This is impossible. In fact, I will prove that if $A,B$ are operators in a real or complex algebra such that $B$ has finite multiplicative order ( that is, $B^{k} = I$ for some positive integer $k),$ then we can't have $AB -BA = cI$ for any non-zero scalar $c.$ For otherwise, an induction argument (due to Wielandt, and to be found in the link given in Jonas's comment) and which does not require any boundedness assumption, shows that we have $A(c^{-1}B)^{n} - (c^{-1}B)^{n}A = n(c^{-1}B)^{n-1}$ for every positive integer $n$. Taking $n =k$ yields a contradiction, since then the left side is $0,$ but the right side is non-zero.

An alternative approach is to note that if $AB - BA = I,$ then $B$ is not an algebraic element (when $B$ is Hermitian, this implies that the spectrum of $B$ must be infinite). By an algebraic operator, we mean an operator $T$ such that $f(T) =0$ for some monic polynomial $f(z) \in \mathbb{C}[z].$ Note that an algebraic operator has a unique minimum polyomial, that is a unique monic polynomial $p(z) \in \mathbb{C}[z]$ of least degree subject to $p(T) =0.$ For suppose that $B$ is algebraic, and let $q(z)$ be the minimum polynomial for $B,$ say of degree $r.$ Then $r >1$ since $AB \neq BA.$ Then we have $0 = Aq(B) - q(B)A = (r-1)B^{r-1} +$ (some linear combination of lower powers of $B$), so that $h(B) =0$ for some monic monic polynomial $h(z) \in \mathbb{C}[z]$ of degree $r-1,$ contrary to the fact that the minimum polynomial of $B$ has degree $r.$

share|cite|improve this answer
But A is not bounded, so the demonstration you made here does not work ??? – Trimok Jan 5 '12 at 12:51
It does work, but I have rewritten it in more generality in any case. – Geoff Robinson Jan 5 '12 at 17:02
Understood..., there is a clear contradiction for n=1 or n= 2, for instance. – Trimok Jan 5 '12 at 18:38
Sorry, but it seems impossible to put the flag "answer to the question" to several persons, which seems not very clever... – Trimok Jan 5 '12 at 18:46
Maybe it's an other question, but do you think the conclusion will be the same if B was bounded (but not a root of unity). – Trimok Jan 5 '12 at 19:07

Your Answer


By posting your answer, you agree to the privacy policy and terms of service.

Not the answer you're looking for?

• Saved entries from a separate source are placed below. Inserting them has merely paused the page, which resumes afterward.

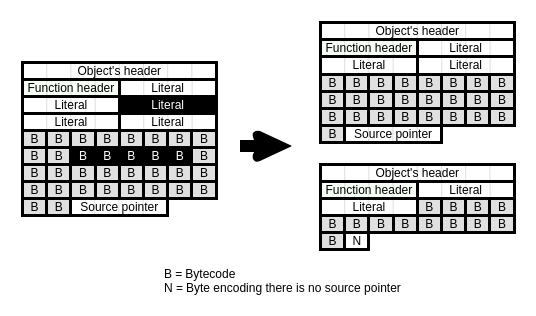
<!DOCTYPE html>
<html lang="en">
<head>
<meta charset="utf-8">
<title>Splitting a method's bytecode</title>
<style>
:root {
  --ink: #000;
  --paper: #fff;
  --byte: #e0e0e0;
  --guide: #dcdcdc;
  --function: #f8fff6;
  --unit: 24.2px;
  --line: 3px;
}
* { box-sizing: border-box; }
body { margin: 0; }
.diagram {
  position: relative;
  width: 536px;
  height: 316px;
  overflow: hidden;
  background: var(--paper);
  color: var(--ink);
  font: 12px/14px "Liberation Sans", Arial, sans-serif;
}
.method {
  position: absolute;
  display: grid;
  grid-template-columns: repeat(8, var(--unit));
  grid-auto-rows: var(--row);
}
.before { left: 21px; top: 61px; --row: 17px; }
.after-first { left: 319px; top: 21px; --row: 17.2px; }
.after-second { left: 319px; top: 163px; --row: 17.1px; }
.method span {
  display: flex;
  align-items: center;
  justify-content: center;
  margin: 0 calc(-1 * var(--line)) calc(-1 * var(--line)) 0;
  border: var(--line) solid var(--ink);
  background-color: var(--byte);
  white-space: nowrap;
}
.method .header, .method .half {
  background: var(--paper) linear-gradient(to right, transparent 22px, var(--guide) 22px 23px, transparent 23px) 0 0 / var(--unit) 100%;
}
.method .header { grid-column: span 8; }
.method .half { grid-column: span 4; }
.method .function { background-color: var(--function); }
.method .none { background: var(--paper); }
.method .selected { background: var(--ink); color: var(--paper); }
.arrow { position: absolute; left: 236px; top: 126px; }
.legend { position: absolute; left: 164px; top: 267px; margin: 0; white-space: nowrap; }
.legend div { display: flex; gap: 3px; }
.legend dd { margin: 0; }
</style>
</head>
<body>
<main class="diagram">
  <section class="method before" aria-label="Method before">
    <span class="header">Object's header</span>
    <span class="half function">Function header</span><span class="half">Literal</span>
    <span class="half">Literal</span><span class="half selected">Literal</span>
    <span class="half">Literal</span><span class="half">Literal</span>
    <span>B</span><span>B</span><span>B</span><span>B</span><span>B</span><span>B</span><span>B</span><span>B</span>
    <span>B</span><span>B</span><span class="selected">B</span><span class="selected">B</span><span class="selected">B</span><span class="selected">B</span><span class="selected">B</span><span>B</span>
    <span>B</span><span>B</span><span>B</span><span>B</span><span>B</span><span>B</span><span>B</span><span>B</span>
    <span>B</span><span>B</span><span>B</span><span>B</span><span>B</span><span>B</span><span>B</span><span>B</span>
    <span>B</span><span>B</span><span class="half">Source pointer</span>
  </section>

  <svg class="arrow" width="60" height="40" viewBox="0 0 60 40" aria-hidden="true">
    <path d="M4 14H18Q16 10 17 7Q19 4 24 5L54 19Q57 20 54 21L24 35Q19 37 17 33Q16 30 18 26H4Z"/>
  </svg>

  <section class="method after-first" aria-label="First method after">
    <span class="header">Object's header</span>
    <span class="half function">Function header</span><span class="half">Literal</span>
    <span class="half">Literal</span><span class="half">Literal</span>
    <span>B</span><span>B</span><span>B</span><span>B</span><span>B</span><span>B</span><span>B</span><span>B</span>
    <span>B</span><span>B</span><span>B</span><span>B</span><span>B</span><span>B</span><span>B</span><span>B</span>
    <span>B</span><span>B</span><span>B</span><span>B</span><span>B</span><span>B</span><span>B</span><span>B</span>
    <span>B</span><span class="half">Source pointer</span>
  </section>

  <section class="method after-second" aria-label="Second method after">
    <span class="header">Object's header</span>
    <span class="half function">Function header</span><span class="half">Literal</span>
    <span class="half">Literal</span><span>B</span><span>B</span><span>B</span><span>B</span>
    <span>B</span><span>B</span><span>B</span><span>B</span><span>B</span><span>B</span><span>B</span><span>B</span>
    <span>B</span><span class="none">N</span>
  </section>

  <dl class="legend">
    <div><dt>B =</dt><dd>Bytecode</dd></div>
    <div><dt>N =</dt><dd>Byte encoding there is no source pointer</dd></div>
  </dl>
</main>
</body>
</html>
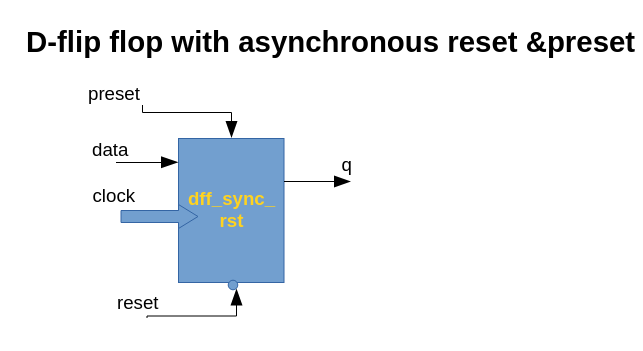
<!DOCTYPE html>
<html lang="en">
<head>
<meta charset="utf-8">
<title>D-flip flop with asynchronous reset &amp;preset</title>
<style>
:root { --paper: #ffffff; --ink: #000000; --block: #729fcf; --block-edge: #3465a4; --block-text: #ffd320; }
* { box-sizing: border-box; margin: 0; }
html, body { width: 643px; height: 351px; overflow: hidden; background: var(--paper); }
.diagram { position: relative; width: 643px; height: 351px; color: var(--ink); font-family: "Liberation Sans", Arial, sans-serif; }
.diagram svg { position: absolute; left: 0; top: 0; }
h1 { position: absolute; left: 26px; top: 24px; font-size: 29.4px; line-height: 36px; white-space: nowrap; }
h1 svg, .wires { display: block; }
.label { position: absolute; font-size: 18.7px; line-height: 22px; white-space: nowrap; }
.preset { left: 88px; top: 83px; }
.data { left: 92px; top: 139px; }
.clock { left: 92.5px; top: 185px; }
.reset { left: 117px; top: 292px; }
.output { left: 341.5px; top: 154px; }
.block-name { position: absolute; left: 179px; top: 188px; width: 105px; color: var(--block-text); font-size: 18.7px; font-weight: bold; line-height: 22px; text-align: center; white-space: nowrap; }
.block-name span { display: block; }
.wire { fill: none; stroke: var(--ink); stroke-width: 1; }
.head { fill: var(--ink); }
.shape { fill: var(--block); stroke: var(--block-edge); stroke-width: 1; }
</style>
</head>
<body>
<main class="diagram">
  <h1>D-flip flop with asynchronous reset &amp;preset</h1>
  <svg class="wires" width="643" height="351" viewBox="0 0 643 351" aria-hidden="true">
    <rect class="shape" x="178.5" y="138.5" width="105.5" height="144"/>
    <polygon class="shape" points="121,210.5 178.5,210.5 178.5,204.5 198,216.5 178.5,228.5 178.5,222.5 121,222.5"/>
    <circle class="shape" cx="233" cy="285" r="4.8"/>
    <polyline class="wire" points="142.5,105 142.5,112.5 231.5,112.5 231.5,124"/>
    <polygon class="head" points="225.5,121 237.5,121 231.5,138"/>
    <line class="wire" x1="116" y1="162.5" x2="164" y2="162.5"/>
    <polygon class="head" points="161,156.3 161,168.3 178.5,162.3"/>
    <line class="wire" x1="284" y1="181.5" x2="337" y2="181.5"/>
    <polygon class="head" points="334,175.5 334,187.5 351,181.5"/>
    <polyline class="wire" points="147,318 147,316 236.5,316 236.5,302"/>
    <polygon class="head" points="230.5,305.5 242.5,305.5 236.5,288.5"/>
  </svg>
  <p class="label preset">preset</p>
  <p class="label data">data</p>
  <p class="label clock">clock</p>
  <p class="label reset">reset</p>
  <p class="label output">q</p>
  <p class="block-name"><span>dff_sync_</span><span>rst</span></p>
</main>
</body>
</html>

Browse other questions tagged or ask your own question.